◆ **What is expected**:
Your answer is the lines below, exactly, from the one that contains "122C371 113 379" through the one that contains "283C242 263 306", both included.

#### Entries shown ####

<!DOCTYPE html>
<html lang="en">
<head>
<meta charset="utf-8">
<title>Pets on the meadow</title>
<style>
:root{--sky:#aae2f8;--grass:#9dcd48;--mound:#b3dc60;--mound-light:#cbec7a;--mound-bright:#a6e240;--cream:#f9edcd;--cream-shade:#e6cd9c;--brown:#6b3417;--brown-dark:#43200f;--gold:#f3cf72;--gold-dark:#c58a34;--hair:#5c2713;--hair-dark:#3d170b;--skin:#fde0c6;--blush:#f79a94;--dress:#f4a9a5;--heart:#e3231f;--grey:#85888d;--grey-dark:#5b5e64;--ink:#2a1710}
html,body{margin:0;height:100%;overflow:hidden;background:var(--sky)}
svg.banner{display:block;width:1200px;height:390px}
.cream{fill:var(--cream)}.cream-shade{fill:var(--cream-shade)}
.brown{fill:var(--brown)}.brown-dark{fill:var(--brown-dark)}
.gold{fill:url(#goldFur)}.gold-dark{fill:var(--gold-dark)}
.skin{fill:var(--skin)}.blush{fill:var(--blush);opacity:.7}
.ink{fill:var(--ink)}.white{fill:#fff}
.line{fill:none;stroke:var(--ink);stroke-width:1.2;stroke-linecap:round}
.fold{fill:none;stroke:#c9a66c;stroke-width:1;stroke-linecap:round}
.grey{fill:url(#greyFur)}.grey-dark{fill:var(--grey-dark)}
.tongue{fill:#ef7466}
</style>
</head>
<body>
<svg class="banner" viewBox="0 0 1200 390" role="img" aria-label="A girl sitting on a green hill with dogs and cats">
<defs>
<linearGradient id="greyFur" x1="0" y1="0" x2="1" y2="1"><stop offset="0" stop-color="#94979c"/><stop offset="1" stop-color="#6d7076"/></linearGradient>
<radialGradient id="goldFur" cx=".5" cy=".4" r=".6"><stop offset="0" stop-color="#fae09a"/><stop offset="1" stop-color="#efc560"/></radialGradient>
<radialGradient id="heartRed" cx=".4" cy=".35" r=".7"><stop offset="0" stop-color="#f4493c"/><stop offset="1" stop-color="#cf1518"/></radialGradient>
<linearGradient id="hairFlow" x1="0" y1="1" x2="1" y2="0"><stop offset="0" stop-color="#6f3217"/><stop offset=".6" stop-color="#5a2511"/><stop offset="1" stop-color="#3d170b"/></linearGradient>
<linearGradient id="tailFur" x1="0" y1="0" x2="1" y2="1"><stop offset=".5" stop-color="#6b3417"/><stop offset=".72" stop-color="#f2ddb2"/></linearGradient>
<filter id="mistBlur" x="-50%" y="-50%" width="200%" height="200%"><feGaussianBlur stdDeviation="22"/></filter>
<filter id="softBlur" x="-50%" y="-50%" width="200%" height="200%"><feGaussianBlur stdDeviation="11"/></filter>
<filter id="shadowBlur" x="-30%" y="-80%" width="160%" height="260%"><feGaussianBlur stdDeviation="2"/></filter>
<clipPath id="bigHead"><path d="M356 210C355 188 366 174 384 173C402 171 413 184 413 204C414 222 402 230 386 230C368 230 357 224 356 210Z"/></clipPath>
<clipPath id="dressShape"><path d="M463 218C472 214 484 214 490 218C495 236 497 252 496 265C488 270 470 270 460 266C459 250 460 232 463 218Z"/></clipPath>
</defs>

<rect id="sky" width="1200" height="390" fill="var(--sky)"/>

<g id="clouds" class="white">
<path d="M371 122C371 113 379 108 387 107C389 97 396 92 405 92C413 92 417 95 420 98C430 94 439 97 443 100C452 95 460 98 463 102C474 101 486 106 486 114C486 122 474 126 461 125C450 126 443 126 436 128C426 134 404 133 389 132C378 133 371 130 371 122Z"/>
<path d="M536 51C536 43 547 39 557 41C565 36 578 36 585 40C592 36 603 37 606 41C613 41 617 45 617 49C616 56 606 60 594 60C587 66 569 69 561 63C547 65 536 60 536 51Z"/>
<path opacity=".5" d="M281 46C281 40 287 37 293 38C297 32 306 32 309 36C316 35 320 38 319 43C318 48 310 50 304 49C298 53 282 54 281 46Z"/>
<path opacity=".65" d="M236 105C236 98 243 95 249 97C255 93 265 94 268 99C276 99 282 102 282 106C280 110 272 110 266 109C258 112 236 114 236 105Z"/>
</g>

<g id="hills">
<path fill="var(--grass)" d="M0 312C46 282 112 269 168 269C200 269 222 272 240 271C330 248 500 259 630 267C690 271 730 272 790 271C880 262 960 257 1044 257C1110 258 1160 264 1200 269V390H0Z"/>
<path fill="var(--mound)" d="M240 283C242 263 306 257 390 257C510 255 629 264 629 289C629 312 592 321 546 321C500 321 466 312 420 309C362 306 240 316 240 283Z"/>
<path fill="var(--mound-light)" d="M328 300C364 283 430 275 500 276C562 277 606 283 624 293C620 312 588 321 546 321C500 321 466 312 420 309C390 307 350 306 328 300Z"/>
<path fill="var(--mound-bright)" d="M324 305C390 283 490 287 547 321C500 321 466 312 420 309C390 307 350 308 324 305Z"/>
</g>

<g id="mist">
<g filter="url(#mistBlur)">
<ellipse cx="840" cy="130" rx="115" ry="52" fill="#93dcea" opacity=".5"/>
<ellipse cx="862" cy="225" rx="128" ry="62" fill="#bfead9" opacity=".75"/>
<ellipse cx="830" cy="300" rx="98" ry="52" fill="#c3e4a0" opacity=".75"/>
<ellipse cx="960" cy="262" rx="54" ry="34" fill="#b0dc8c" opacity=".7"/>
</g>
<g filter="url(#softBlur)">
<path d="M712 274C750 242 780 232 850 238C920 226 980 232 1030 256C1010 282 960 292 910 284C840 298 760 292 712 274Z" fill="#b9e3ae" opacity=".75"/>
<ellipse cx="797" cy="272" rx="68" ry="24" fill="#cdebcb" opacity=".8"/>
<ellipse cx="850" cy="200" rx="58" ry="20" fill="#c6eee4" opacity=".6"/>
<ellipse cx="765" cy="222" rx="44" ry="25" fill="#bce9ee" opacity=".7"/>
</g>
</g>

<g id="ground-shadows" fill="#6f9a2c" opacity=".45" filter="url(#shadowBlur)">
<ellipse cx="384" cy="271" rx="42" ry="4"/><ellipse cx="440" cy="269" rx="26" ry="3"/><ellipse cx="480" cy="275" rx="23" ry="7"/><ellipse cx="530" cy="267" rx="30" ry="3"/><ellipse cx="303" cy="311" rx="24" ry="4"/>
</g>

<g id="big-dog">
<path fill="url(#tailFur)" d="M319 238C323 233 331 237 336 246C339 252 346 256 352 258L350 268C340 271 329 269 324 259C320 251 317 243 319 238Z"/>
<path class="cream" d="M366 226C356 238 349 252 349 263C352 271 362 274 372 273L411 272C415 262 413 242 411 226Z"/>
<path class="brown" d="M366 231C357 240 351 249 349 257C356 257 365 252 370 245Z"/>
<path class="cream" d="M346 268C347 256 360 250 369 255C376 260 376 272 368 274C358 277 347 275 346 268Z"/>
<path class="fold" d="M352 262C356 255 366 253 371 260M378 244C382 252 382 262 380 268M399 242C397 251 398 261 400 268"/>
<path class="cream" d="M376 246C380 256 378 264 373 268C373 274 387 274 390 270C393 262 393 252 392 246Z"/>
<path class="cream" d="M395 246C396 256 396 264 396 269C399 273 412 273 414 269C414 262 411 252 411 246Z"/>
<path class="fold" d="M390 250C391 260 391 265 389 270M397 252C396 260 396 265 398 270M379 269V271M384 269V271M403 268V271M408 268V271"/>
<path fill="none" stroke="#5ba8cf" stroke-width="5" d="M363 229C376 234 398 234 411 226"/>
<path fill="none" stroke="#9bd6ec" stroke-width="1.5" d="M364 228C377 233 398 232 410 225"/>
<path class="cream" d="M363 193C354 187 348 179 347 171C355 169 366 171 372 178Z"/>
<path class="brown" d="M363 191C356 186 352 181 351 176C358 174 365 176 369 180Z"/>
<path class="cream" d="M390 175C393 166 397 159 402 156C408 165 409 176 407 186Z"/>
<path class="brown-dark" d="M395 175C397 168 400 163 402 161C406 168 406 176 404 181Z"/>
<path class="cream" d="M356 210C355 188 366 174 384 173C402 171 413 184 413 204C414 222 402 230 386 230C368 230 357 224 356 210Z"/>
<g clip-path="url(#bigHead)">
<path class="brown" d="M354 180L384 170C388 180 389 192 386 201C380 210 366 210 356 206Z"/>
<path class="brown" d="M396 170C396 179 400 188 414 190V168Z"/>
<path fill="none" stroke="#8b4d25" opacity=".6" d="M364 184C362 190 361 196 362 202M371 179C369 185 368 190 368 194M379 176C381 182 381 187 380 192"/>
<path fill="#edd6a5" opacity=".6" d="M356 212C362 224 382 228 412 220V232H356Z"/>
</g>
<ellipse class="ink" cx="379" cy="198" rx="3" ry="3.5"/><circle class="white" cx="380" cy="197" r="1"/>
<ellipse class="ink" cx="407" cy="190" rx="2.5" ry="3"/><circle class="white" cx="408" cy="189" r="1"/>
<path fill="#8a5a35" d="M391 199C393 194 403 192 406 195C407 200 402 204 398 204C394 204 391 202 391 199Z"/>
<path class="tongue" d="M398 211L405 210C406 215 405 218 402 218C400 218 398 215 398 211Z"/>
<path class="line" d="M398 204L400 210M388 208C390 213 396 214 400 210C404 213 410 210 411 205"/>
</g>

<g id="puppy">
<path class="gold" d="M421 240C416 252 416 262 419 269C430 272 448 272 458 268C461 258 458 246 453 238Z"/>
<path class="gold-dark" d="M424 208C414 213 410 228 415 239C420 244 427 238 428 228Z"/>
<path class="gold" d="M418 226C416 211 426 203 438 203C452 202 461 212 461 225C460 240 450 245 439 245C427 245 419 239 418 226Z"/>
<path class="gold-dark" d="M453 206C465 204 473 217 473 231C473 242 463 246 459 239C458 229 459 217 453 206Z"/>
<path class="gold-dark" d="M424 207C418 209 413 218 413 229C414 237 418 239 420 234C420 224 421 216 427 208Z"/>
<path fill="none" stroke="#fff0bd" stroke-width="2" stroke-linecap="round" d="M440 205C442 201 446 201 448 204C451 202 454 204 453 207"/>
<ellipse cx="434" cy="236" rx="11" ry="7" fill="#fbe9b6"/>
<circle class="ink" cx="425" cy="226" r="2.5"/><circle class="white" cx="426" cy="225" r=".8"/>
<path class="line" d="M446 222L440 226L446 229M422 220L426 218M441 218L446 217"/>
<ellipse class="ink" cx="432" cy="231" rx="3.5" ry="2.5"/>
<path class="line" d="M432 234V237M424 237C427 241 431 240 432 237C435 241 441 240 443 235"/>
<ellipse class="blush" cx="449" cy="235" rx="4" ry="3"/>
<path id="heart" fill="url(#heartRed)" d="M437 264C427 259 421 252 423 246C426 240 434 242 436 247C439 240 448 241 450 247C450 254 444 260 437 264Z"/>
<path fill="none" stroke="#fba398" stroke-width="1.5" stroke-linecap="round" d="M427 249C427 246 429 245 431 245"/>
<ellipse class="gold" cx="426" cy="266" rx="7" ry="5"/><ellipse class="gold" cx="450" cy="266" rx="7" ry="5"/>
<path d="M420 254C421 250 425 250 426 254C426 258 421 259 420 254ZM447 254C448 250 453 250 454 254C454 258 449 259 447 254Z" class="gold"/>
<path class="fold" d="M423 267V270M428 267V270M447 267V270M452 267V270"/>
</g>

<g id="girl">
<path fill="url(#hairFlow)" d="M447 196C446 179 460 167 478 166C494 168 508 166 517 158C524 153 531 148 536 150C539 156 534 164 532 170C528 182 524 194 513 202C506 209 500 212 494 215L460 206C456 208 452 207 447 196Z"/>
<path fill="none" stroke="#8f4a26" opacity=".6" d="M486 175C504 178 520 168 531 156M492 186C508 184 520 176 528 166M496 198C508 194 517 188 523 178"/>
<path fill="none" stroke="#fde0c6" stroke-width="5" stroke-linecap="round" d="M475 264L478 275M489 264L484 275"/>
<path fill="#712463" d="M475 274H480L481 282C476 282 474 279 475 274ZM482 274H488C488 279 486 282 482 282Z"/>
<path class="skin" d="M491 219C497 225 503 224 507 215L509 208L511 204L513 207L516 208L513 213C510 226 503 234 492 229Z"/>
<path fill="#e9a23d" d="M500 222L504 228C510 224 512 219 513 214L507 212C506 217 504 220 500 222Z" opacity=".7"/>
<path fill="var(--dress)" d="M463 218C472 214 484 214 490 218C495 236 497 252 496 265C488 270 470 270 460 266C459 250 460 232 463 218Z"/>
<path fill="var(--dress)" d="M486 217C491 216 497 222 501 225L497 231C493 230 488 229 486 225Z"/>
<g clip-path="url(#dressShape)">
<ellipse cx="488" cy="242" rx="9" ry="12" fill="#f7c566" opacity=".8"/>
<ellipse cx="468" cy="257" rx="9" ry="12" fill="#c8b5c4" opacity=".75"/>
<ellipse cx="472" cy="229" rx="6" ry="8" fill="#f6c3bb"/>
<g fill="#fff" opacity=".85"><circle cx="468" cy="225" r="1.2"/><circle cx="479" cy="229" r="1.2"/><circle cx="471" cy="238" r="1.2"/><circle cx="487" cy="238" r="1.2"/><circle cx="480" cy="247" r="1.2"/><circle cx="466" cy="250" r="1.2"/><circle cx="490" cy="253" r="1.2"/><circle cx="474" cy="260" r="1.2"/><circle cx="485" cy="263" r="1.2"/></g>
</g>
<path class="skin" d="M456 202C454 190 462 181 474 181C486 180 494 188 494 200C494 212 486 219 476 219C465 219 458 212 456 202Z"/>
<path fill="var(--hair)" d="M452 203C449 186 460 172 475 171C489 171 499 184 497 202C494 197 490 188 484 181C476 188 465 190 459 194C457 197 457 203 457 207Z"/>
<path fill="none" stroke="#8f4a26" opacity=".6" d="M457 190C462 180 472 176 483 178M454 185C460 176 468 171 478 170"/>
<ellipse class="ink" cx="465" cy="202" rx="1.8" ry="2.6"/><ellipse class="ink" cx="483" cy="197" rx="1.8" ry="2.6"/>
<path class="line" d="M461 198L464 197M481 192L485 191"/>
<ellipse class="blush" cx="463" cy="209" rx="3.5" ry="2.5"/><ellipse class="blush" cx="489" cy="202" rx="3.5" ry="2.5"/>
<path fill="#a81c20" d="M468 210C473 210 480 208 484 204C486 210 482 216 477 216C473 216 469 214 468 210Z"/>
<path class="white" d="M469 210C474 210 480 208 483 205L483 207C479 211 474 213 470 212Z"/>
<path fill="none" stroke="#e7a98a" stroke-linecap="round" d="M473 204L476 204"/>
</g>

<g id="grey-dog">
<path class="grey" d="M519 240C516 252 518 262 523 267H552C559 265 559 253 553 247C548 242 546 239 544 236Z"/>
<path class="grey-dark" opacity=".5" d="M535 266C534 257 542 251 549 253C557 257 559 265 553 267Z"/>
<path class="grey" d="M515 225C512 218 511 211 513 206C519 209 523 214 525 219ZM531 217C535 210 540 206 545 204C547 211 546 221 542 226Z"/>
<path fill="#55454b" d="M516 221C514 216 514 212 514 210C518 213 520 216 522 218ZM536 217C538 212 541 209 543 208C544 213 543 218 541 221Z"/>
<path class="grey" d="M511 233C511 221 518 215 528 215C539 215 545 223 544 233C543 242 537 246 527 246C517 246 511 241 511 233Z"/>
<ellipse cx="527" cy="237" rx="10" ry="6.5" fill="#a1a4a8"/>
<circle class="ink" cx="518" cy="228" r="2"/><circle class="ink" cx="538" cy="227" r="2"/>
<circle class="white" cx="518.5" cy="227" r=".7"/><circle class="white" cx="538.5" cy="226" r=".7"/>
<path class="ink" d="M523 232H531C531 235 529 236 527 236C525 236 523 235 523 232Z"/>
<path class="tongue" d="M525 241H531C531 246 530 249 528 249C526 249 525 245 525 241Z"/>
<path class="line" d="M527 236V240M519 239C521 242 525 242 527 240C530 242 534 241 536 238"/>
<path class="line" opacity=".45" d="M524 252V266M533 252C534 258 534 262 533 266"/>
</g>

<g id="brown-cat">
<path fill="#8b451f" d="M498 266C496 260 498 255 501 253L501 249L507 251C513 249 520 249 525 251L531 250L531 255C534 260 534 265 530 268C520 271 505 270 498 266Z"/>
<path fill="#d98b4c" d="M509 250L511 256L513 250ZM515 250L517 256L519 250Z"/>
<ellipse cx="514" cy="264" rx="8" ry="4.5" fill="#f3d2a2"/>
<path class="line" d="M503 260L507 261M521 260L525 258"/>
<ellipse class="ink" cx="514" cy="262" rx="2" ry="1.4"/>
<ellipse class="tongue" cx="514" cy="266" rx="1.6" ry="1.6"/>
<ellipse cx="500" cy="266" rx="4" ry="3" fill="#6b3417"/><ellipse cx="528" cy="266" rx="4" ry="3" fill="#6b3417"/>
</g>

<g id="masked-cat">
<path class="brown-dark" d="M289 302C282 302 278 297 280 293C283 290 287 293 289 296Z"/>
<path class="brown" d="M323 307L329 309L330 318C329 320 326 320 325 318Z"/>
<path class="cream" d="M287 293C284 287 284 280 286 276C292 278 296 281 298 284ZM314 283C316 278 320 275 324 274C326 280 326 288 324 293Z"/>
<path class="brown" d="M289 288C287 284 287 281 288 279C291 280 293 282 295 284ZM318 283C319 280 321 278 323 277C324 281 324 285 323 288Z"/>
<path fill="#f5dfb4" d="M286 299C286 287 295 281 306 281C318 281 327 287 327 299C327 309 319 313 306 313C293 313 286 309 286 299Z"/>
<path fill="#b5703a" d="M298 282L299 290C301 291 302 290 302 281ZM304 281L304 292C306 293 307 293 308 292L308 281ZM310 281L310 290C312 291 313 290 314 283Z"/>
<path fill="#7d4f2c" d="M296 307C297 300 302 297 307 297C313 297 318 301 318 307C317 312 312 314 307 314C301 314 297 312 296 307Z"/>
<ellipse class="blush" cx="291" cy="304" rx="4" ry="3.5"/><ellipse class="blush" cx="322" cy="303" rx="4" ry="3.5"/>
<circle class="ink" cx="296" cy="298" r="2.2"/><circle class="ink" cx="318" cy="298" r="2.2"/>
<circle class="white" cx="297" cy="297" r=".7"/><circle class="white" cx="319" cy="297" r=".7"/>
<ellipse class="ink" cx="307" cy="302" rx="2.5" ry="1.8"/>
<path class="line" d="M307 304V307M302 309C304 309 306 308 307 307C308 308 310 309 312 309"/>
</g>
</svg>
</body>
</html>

####

◆ **Solution to the exercise**:
<path d="M371 122C371 113 379 108 387 107C389 97 396 92 405 92C413 92 417 95 420 98C430 94 439 97 443 100C452 95 460 98 463 102C474 101 486 106 486 114C486 122 474 126 461 125C450 126 443 126 436 128C426 134 404 133 389 132C378 133 371 130 371 122Z"/>
<path d="M536 51C536 43 547 39 557 41C565 36 578 36 585 40C592 36 603 37 606 41C613 41 617 45 617 49C616 56 606 60 594 60C587 66 569 69 561 63C547 65 536 60 536 51Z"/>
<path opacity=".5" d="M281 46C281 40 287 37 293 38C297 32 306 32 309 36C316 35 320 38 319 43C318 48 310 50 304 49C298 53 282 54 281 46Z"/>
<path opacity=".65" d="M236 105C236 98 243 95 249 97C255 93 265 94 268 99C276 99 282 102 282 106C280 110 272 110 266 109C258 112 236 114 236 105Z"/>
</g>

<g id="hills">
<path fill="var(--grass)" d="M0 312C46 282 112 269 168 269C200 269 222 272 240 271C330 248 500 259 630 267C690 271 730 272 790 271C880 262 960 257 1044 257C1110 258 1160 264 1200 269V390H0Z"/>
<path fill="var(--mound)" d="M240 283C242 263 306 257 390 257C510 255 629 264 629 289C629 312 592 321 546 321C500 321 466 312 420 309C362 306 240 316 240 283Z"/>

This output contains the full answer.